Ella McInerny’s hands shook the first time she saw a deer walk into the range of her scoped, muzzleloader shotgun.

Still, the 13-year-old student from Rockford Middle School squeezed the trigger and didn’t miss. In fact, she’s already tallied four kills on successive hunts with her mom and dad. She was all smiles Friday afternoon on the eve of her fourth season of deer hunting — this time on a special mentored outing at Afton State Park. She’s trying for her first buck.

“I like how energetic it is,’’ Ella said as she and her dad prepared their gear. “Even when I saw a little buck around our house the other day I got excited. You feel that adrenaline.’’

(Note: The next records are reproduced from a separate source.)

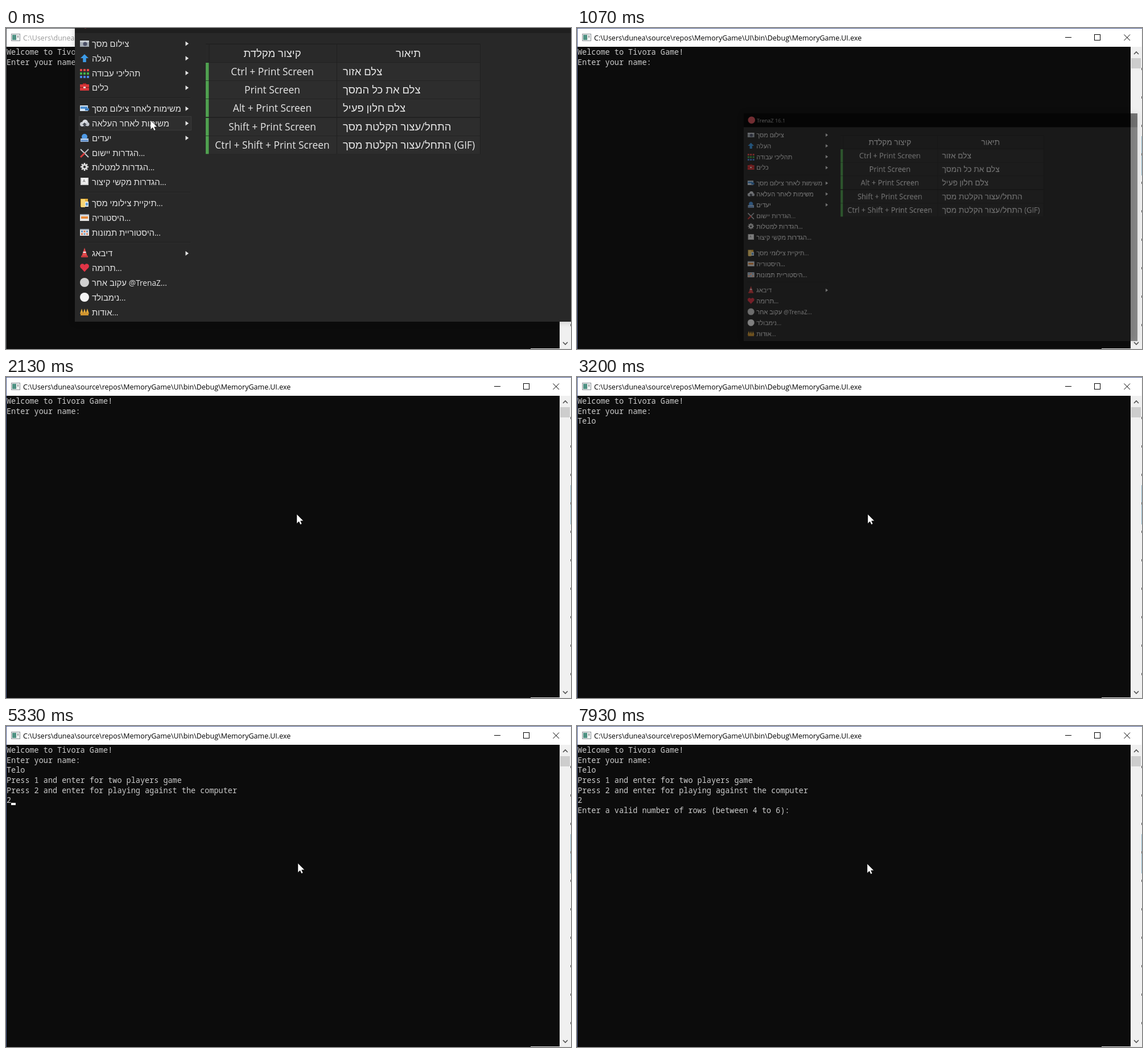
An HTML page with a canvas for the animation above (8 s loop, 993 by 564 pixels).

```html
<!DOCTYPE html>
<html lang="en">
<head>
<meta charset="utf-8">
<title>Console session</title>
<style>
html, body { margin: 0; width: 100%; height: 100%; overflow: hidden; background: #0c0c0c; }
canvas { display: block; width: 993px; height: 564px; }
</style>
</head>
<body>
<canvas id="stage" width="993" height="564"></canvas>
<script>
const LOOP = 8000;
const TICK = 200 / 3; // screen updates 15 times a second
const stage = document.getElementById('stage').getContext('2d');
const SANS = '"Open Sans", "Liberation Sans", sans-serif';
const MONO = '"Noto Sans Mono", "DejaVu Sans Mono", monospace';

// The menu window is drawn on its own layer so that it can shrink and fade as one.
const PANEL = { x: 121, y: -24, w: 935, h: 540 };
const layer = document.createElement('canvas');
layer.width = PANEL.w;
layer.height = PANEL.h;
const panel = layer.getContext('2d');

function rect(c, x, y, w, h, color) {
  c.fillStyle = color;
  c.fillRect(x, y, w, h);
}
function disc(c, x, y, r, color) {
  c.fillStyle = color;
  c.beginPath();
  c.arc(x, y, r, 0, Math.PI * 2);
  c.fill();
}
function trace(c, points) {
  c.beginPath();
  points.forEach(([x, y]) => c.lineTo(x, y));
}
function poly(c, points, color) {
  trace(c, points);
  c.closePath();
  c.fillStyle = color;
  c.fill();
}
function line(c, points, color, width = 1) {
  trace(c, points);
  c.strokeStyle = color;
  c.lineWidth = width;
  c.stroke();
}
function triangle(c, x, y, halfWidth, height, color) {
  poly(c, [[x, y], [x + halfWidth, y + height], [x - halfWidth, y + height]], color);
}
function upArrow(c, x, y, size, color) {
  triangle(c, x, y, size / 2, size / 2, color);
  rect(c, x - size / 5, y + size / 2, size / 2.5, size / 2, color);
}
function chevron(c, x, y, rise) {
  line(c, [[x - 4, y + rise], [x, y], [x + 4, y + rise]], '#505050', 1.6);
}

// Mixed Hebrew and Latin runs, laid out from left to right.
function label(c, text, x, y, size, color, centered) {
  const runs = text.match(/[\u0590-\u05ff][\u0590-\u05ff \/]*|[^\u0590-\u05ff]+/g).map(run => {
    const hebrew = /[\u0590-\u05ff]/.test(run);
    const font = `${hebrew ? size + 1.15 : size}px ${SANS}`;
    c.font = font;
    return { run, font, width: c.measureText(run).width };
  });
  if (centered) x -= runs.reduce((sum, r) => sum + r.width, 0) / 2;
  c.fillStyle = color;
  c.direction = 'ltr';
  for (const { run, font, width } of runs) {
    c.font = font;
    c.fillText(run, x, y);
    x += width;
  }
}

function windowIcon(c) {
  rect(c, 0, 1, 16, 12, '#e6e6e6');
  rect(c, 0, 1, 16, 2, '#9ba6b2');
}

// Each icon fills a 16 px box.
const icons = {
  camera(c) {
    rect(c, 0, 2, 16, 11, '#a3abb3');
    rect(c, 0, 2, 16, 3, '#c9ced3');
    disc(c, 9, 8, 3.5, '#4a4f66');
  },
  up(c) { upArrow(c, 8, 0, 14, '#3c9be8'); },
  grid(c) {
    ['#e04848', '#46b04a', '#4a83e0'].forEach((color, row) => {
      for (let col = 0; col < 3; col++) rect(c, col * 6, row * 6, 4, 4, color);
    });
  },
  toolbox(c) {
    rect(c, 5, 0, 6, 3, '#a02020');
    rect(c, 0, 2, 16, 11, '#d8363a');
    rect(c, 0, 7, 16, 1, '#7d1818');
    rect(c, 6, 6, 4, 3, '#e8e0d8');
  },
  picture(c) {
    rect(c, 0, 2, 14, 10, '#d5e4f2');
    rect(c, 1, 4, 12, 4, '#4d8fd0');
    rect(c, 9, 7, 7, 4, '#3779bd');
  },
  cloud(c) {
    disc(c, 4, 9, 4, '#c9cdd4');
    disc(c, 9, 6, 5, '#d9dce2');
    disc(c, 13, 9, 3.5, '#c2c6cf');
    upArrow(c, 8, 6, 8, '#41454d');
  },
  drive(c) {
    disc(c, 8, 5, 5, '#4f9ae6');
    rect(c, 1, 8, 14, 6, '#a9c4e6');
    rect(c, 2, 11, 12, 2, '#5787c4');
  },
  tools(c) {
    line(c, [[1, 1], [15, 15]], '#c8ccd0', 2);
    line(c, [[15, 1], [7, 9]], '#b9bec4', 2);
    line(c, [[8, 8], [1, 15]], '#d43b3b', 3);
  },
  gear(c) {
    for (let angle = 0; angle < Math.PI; angle += Math.PI / 4) {
      const dx = 7 * Math.cos(angle), dy = 7 * Math.sin(angle);
      line(c, [[8 - dx, 7 - dy], [8 + dx, 7 + dy]], '#dcdcdc', 2.5);
    }
    disc(c, 8, 7, 5, '#dcdcdc');
    disc(c, 8, 7, 2.2, '#333');
  },
  key(c) {
    rect(c, 1, 0, 14, 13, '#d4d4d4');
    rect(c, 3, 1, 10, 10, '#f2f2f2');
    label(c, 'A', 5, 8, 7, '#555');
  },
  folder(c) {
    rect(c, 1, 0, 13, 14, '#e4ad38');
    rect(c, 2, 1, 7, 14, '#f6d67a');
    rect(c, 9, 5, 6, 9, '#e8edf2');
    rect(c, 10, 7, 4, 5, '#5d9bd6');
  },
  history(c) {
    windowIcon(c);
    rect(c, 2, 5, 12, 4, '#e5893a');
  },
  gallery(c) {
    windowIcon(c);
    for (let i = 0; i < 6; i++) {
      rect(c, 2 + i % 3 * 4.5, i < 3 ? 4 : 8.5, 3, 3, i % 2 ? '#d97852' : '#6797c4');
    }
  },
  cone(c) {
    triangle(c, 8, -2, 5, 15, '#e2484b');
    rect(c, 5.5, 5, 5, 2, '#eee');
    rect(c, 2, 12, 12, 3, '#c2383b');
  },
  heart(c) {
    disc(c, 4.3, 4.5, 4.2, '#e23446');
    disc(c, 11.7, 4.5, 4.2, '#e23446');
    triangle(c, 8, 14.5, 7.3, -8, '#e23446');
  },
  grayDisc(c) { disc(c, 8, 7, 8, '#d0d0d0'); },
  whiteDisc(c) { disc(c, 8, 7, 8, '#f4f4f4'); },
  crown(c) {
    for (let x = 3; x < 16; x += 5) triangle(c, x, 1, 3, 9, '#e6ac3c');
    rect(c, 1, 8, 14, 5, '#d1952f');
  }
};

// Menu groups; a trailing > opens a submenu.
const menu = [
  [
    ['camera', 'צילום מסך', '>'],
    ['up', 'העלה', '>'],
    ['grid', 'תהליכי עבודה', '>'],
    ['toolbox', 'כלים', '>']
  ], [
    ['picture', 'משימות לאחר צילום מסך', '>'],
    ['cloud', 'משימות לאחר העלאה', '>'],
    ['drive', 'יעדים', '>'],
    ['tools', 'הגדרות יישום...'],
    ['gear', 'הגדרות למטלות...'],
    ['key', 'הגדרות מקשי קיצור...']
  ], [
    ['folder', 'תיקיית צילומי מסך...'],
    ['history', 'היסטוריה...'],
    ['gallery', 'היסטוריית תמונות...']
  ], [
    ['cone', 'דיבאג', '>'],
    ['heart', 'תרומה...'],
    ['grayDisc', 'עקוב אחר @TrenaZ...'],
    ['whiteDisc', 'נימבולד...'],
    ['crown', 'אודות...']
  ]
];

const shortcuts = [
  ['קיצור מקלדת', 'תיאור'],
  ['Ctrl + Print Screen', 'צלם אזור'],
  ['Print Screen', 'צלם את כל המסך'],
  ['Alt + Print Screen', 'צלם חלון פעיל'],
  ['Shift + Print Screen', 'התחל/עצור הקלטת מסך'],
  ['Ctrl + Shift + Print Screen', 'התחל/עצור הקלטת מסך (GIF)']
];

function drawMenu(c, t) {
  const pitch = 25.8, gap = 11;
  let y = 28;
  menu.forEach((group, index) => {
    if (index) {
      y += gap;
      rect(c, 128, Math.round(y - 20), 196, 1, '#1f1f1f');
      rect(c, 128, Math.round(y - 19), 196, 1, '#2e2e2e');
    }
    for (const [icon, text, submenu] of group) {
      if (icon === 'cloud' && t < TICK) {
        rect(c, 128, 155, 198, 25, '#3a3a3a');
        rect(c, 129, 156, 196, 23, '#2e2e2e');
      }
      c.save();
      c.translate(130, Math.round(y - 8));
      icons[icon](c);
      c.restore();
      label(c, text, 151, Math.round(y + 5), 13.7, '#e4e4e4');
      if (submenu) poly(c, [[315.5, y - 4.5], [321, y - .5], [315.5, y + 3.5]], '#e4e4e4');
      y += pitch;
    }
  });
}

function drawTable(c) {
  const top = 27.5, pitch = 32.3;
  rect(c, 351, top, 483, pitch * 6, '#202020');
  shortcuts.forEach(([keys, action], row) => {
    const y = Math.round(top + row * pitch), baseline = y + 23;
    const fill = row ? '#2d2d2d' : '#292929';
    rect(c, 351, y + 1, 5.5, pitch - 1, row ? '#50a050' : fill);
    rect(c, 357.5, y + 1, 223.5, pitch - 1, fill);
    rect(c, 582, y + 1, 251, pitch - 1, fill);
    label(c, keys, 468, baseline, 17.4, '#e8e8e8', true);
    label(c, action, row ? 592 : 707, baseline, 17.4, '#e8e8e8', !row);
  });
}

function drawPanel(c, t) {
  c.save();
  c.translate(-PANEL.x, -PANEL.y);
  rect(c, PANEL.x, PANEL.y, PANEL.w, PANEL.h, '#282828');
  rect(c, PANEL.x, PANEL.y, PANEL.w, 33, t < 930 ? '#1f1f1f' : '#000');
  // The pointer passes over the maximize button, then the minimize button.
  if (t >= 530 && t < 1060) rect(c, t < 730 ? 952 : 900, PANEL.y, 51, 32, '#363636');
  disc(c, 139.5, -8, 8.5, '#d8505a');
  label(c, 'TrenaZ 16.1', 152, -2, 12.5, '#aaa');
  drawMenu(c, t);
  drawTable(c);
  c.restore();
}

// Minimizes toward a point on the taskbar.
function showPanel(c, t) {
  const shrink = Math.max(0, (t - 1000) / TICK);
  if (shrink >= 2) return;
  drawPanel(panel, t);
  const scale = 1 - .26 * shrink;
  c.save();
  c.globalAlpha = 1 - shrink / 2;
  c.shadowColor = 'rgba(0,0,0,.2)';
  c.shadowBlur = 12;
  c.translate(783, 645);
  c.scale(scale, scale);
  c.translate(-783, -645);
  c.imageSmoothingQuality = 'high';
  c.drawImage(layer, PANEL.x, PANEL.y);
  c.restore();
}

const ROW = 17.6, COL = 8.1, TOP = 33.3;
const FOCUS = 1600, ANSWER = 5330, BLINK = 520, KEY_DELAY = 90;
const session = [
  { at: 0, text: 'Welcome to Tivora Game!' },
  { at: 0, text: 'Enter your name:' },
  { at: 2600, text: 'Telo', typed: true },
  { at: 3470, text: 'Press 1 and enter for two players game' },
  { at: 3470, text: 'Press 2 and enter for playing against the computer' },
  { at: ANSWER, text: '2', typed: true },
  { at: 6130, text: 'Enter a valid number of rows (between 4 to 6):' }
];

function drawSession(c, t) {
  const lines = session.filter(entry => t >= entry.at);
  const last = lines[lines.length - 1];
  const typedCount = Math.floor((t - last.at) / KEY_DELAY) + 1;
  c.font = `13.5px ${MONO}`;
  c.fillStyle = '#ccc';
  lines.forEach((entry, row) => {
    const text = entry === last && entry.typed ? entry.text.slice(0, typedCount) : entry.text;
    c.fillText(text, 1, Math.round(TOP + row * ROW + 13.8));
  });

  // The caret blinks, and shows at once after new output.
  const blinkStart = t < ANSWER ? FOCUS : ANSWER;
  const lit = Math.floor((t - blinkStart) / BLINK) % 2 === 0 || t - last.at < BLINK / 2;
  if (t < FOCUS || !lit) return;
  const row = last.typed ? lines.length : lines.length + 1;
  const col = last.typed ? Math.min(typedCount, last.text.length) : 0;
  rect(c, Math.round(1 + col * COL), Math.round(TOP + row * ROW - 4), 8, 4, '#f2f2f2');
}

function drawConsole(c, t) {
  const active = t >= 1060;
  const ink = active ? '#000' : '#999';
  rect(c, 0, 0, 993, 564, active ? '#4a5a8c' : '#4c4f55');
  rect(c, 1, 1, 991, 32, '#fff');
  rect(c, 1, 33, 972, 531, '#0c0c0c');

  rect(c, 9, 10, 16, 13, '#8d9499');
  rect(c, 10, 11, 14, 11, '#eef0f0');
  rect(c, 11, 12, 7, 9, '#4f9283');
  rect(c, 20.5, 13, 1, 4, '#555');
  label(c, 'C:\\Users\\dunea\\source\\repos\\MemoryGame\\UI\\bin\\Debug\\MemoryGame.UI.exe',
    30, 22, 12.5, ink);
  line(c, [[858, 16.5], [869, 16.5]], ink);
  c.strokeRect(909.5, 11.5, 10, 10);
  line(c, [[961.5, 11.5], [972, 22]], ink);
  line(c, [[972, 11.5], [961.5, 22]], ink);

  rect(c, 973, 33, 19, 531, '#f0f0f0');
  rect(c, 974, 53, 17, 18, '#cdcdcd');
  chevron(c, 983, 42, 4);
  chevron(c, 983, 556, -4);
  rect(c, 922, 563, 71, 1, '#e8e8e8');

  // Sliver of the window behind
  rect(c, 992, 1, 1, 563, '#f2f2f2');
  rect(c, 992, 190, 1, 69, '#8cb8cc');
  for (let y = 70; y < 564; y += 50) rect(c, 992, y, 1, 4, '#555');

  drawSession(c, t);
}

const moves = [
  { start: 0, end: 200, from: [254, 162], to: [920, 27] },
  { start: 1200, end: 1670, from: [880, 12], to: [511, 241] },
  { start: 4800, end: 5000, from: [511, 241], to: [513, 241] },
  { start: 6530, end: 6730, from: [513, 241], to: [510, 242] }
];

function drawPointer(c, t) {
  if (t > 210 && t < 1190) return; // above the top edge
  const move = moves.filter(m => t >= m.start - 5).pop();
  const p = Math.min(1, Math.max(0, (t - move.start) / (move.end - move.start)));
  const eased = p * (2 - p);
  const [x, y] = move.from.map((from, i) => Math.round(from + (move.to[i] - from) * eased));
  c.save();
  c.translate(x, y);
  poly(c, [[0, 0], [0, 16.5], [3.8, 13], [6.3, 18.3], [9, 17.1], [6.6, 11.9], [11.7, 11.7]], '#fff');
  c.strokeStyle = 'rgba(0,0,0,.75)';
  c.lineWidth = .7;
  c.stroke();
  c.restore();
}

function frame(now) {
  const t = now % LOOP;
  const tick = Math.floor((t + 4) / TICK) * TICK;
  drawConsole(stage, t);
  showPanel(stage, t < 1000 ? t : tick);
  drawPointer(stage, tick);
  requestAnimationFrame(frame);
}
frame(0);
</script>
</body>
</html>
```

Zeb and Jessica McInerny, Ella’s parents, played a game of rock-paper-scissors for the privilege of accompanying Ella on this year’s hunt. She was one of 30 youth hunters 12 to 15 years old whose names were drawn to hunt in the steeply bluffed state park along the St. Croix River. Each hunter is allowed just one mentor.

“When we won the park’s lottery I could hear my wife screaming on her way back from the mailbox,’’ Zeb said. “This is such a good opportunity.’’

Hooked on whitetails

Forty-six Minnesota state parks were closed this weekend to hold deer hunts of one sort or another. Afton’s hunt is one of 15 set aside for youths. State wildlife managers issued 60 tags for the Afton hunters this year to help save the park from excessive browsing by a highly dense local herd. Park Manager Nick Bartels said the youths have historically filled at least half the tags that the park issues.

Zeb said he was thrilled to out-chance his wife in the rock-paper-scissors challenge. He and Jessica are equally avid deer hunters with many years of experience. They’ve shared many moments of success on family-owned land in western Wisconsin and now have Ella — their middle child — hooked on joining them.

Besides Ella, the McInernys have a younger daughter who can’t wait to start hunting and an older daughter who’s heading into law school. She’s less interested in deer than her sisters.

“My wife has been a great example,’’ Zeb said. “Our kids know it’s not just men who hunt deer.’’

Youth movement

This year, Ella will be one of an estimated 60,000 children between the ages of 10 and 17 who hunt deer in Minnesota. Heading into Saturday’s firearms season opener, youth licenses were up slightly from a year ago. The kids represent about 13% of deer hunters in the state.

They also represent the future of deer hunting, Zeb said. He’s in agreement with the entire fish and wildlife department at the Department of Natural Resources. Without an uptick in youth participation, fishing and hunting will lose critical funding and risk losing the political support necessary to keep investing in public lands.

“Hunting is in big trouble if we don’t get the younger kids involved,’’ Zeb said.

At Afton State Park, the McInernys and other lottery winners had a week to select a hunting location and set up a stand or blind. The equipment gets packed out of the park when the hunt is over.

Zeb and Ella chose a wooded spot close to one of Afton’s five camper cabins, where they stayed inside the park on Friday night. The site was surrounded by signs of buck traffic. There were large ground scrapes and a fresh rub on a mature tree.

Ella said she was certain she and her dad would see whitetails from their camouflage ground blind on Saturday. But with two days to settle in, she planned to be choosy about her target. A big buck would be nice. But if time starts to slip away, she said, she might lower her standards.

“It’s OK anyway because I like hanging out with my dad,’’ Ella said.

Said Zeb: “We just have to sit and be patient.’’

No matter the outcome, he said, the weekend at Afton promises to be the highlight of his deer season. Ella is busy all year with school, volleyball and softball. Sitting, watching and listening to nature with her inside a barricaded state park is a true gift.

“I just love the fact that I can take my daughter hunting,’’ Zeb said. “I’ve shot enough deer in my life. I get more excited when it’s one of my kids.’’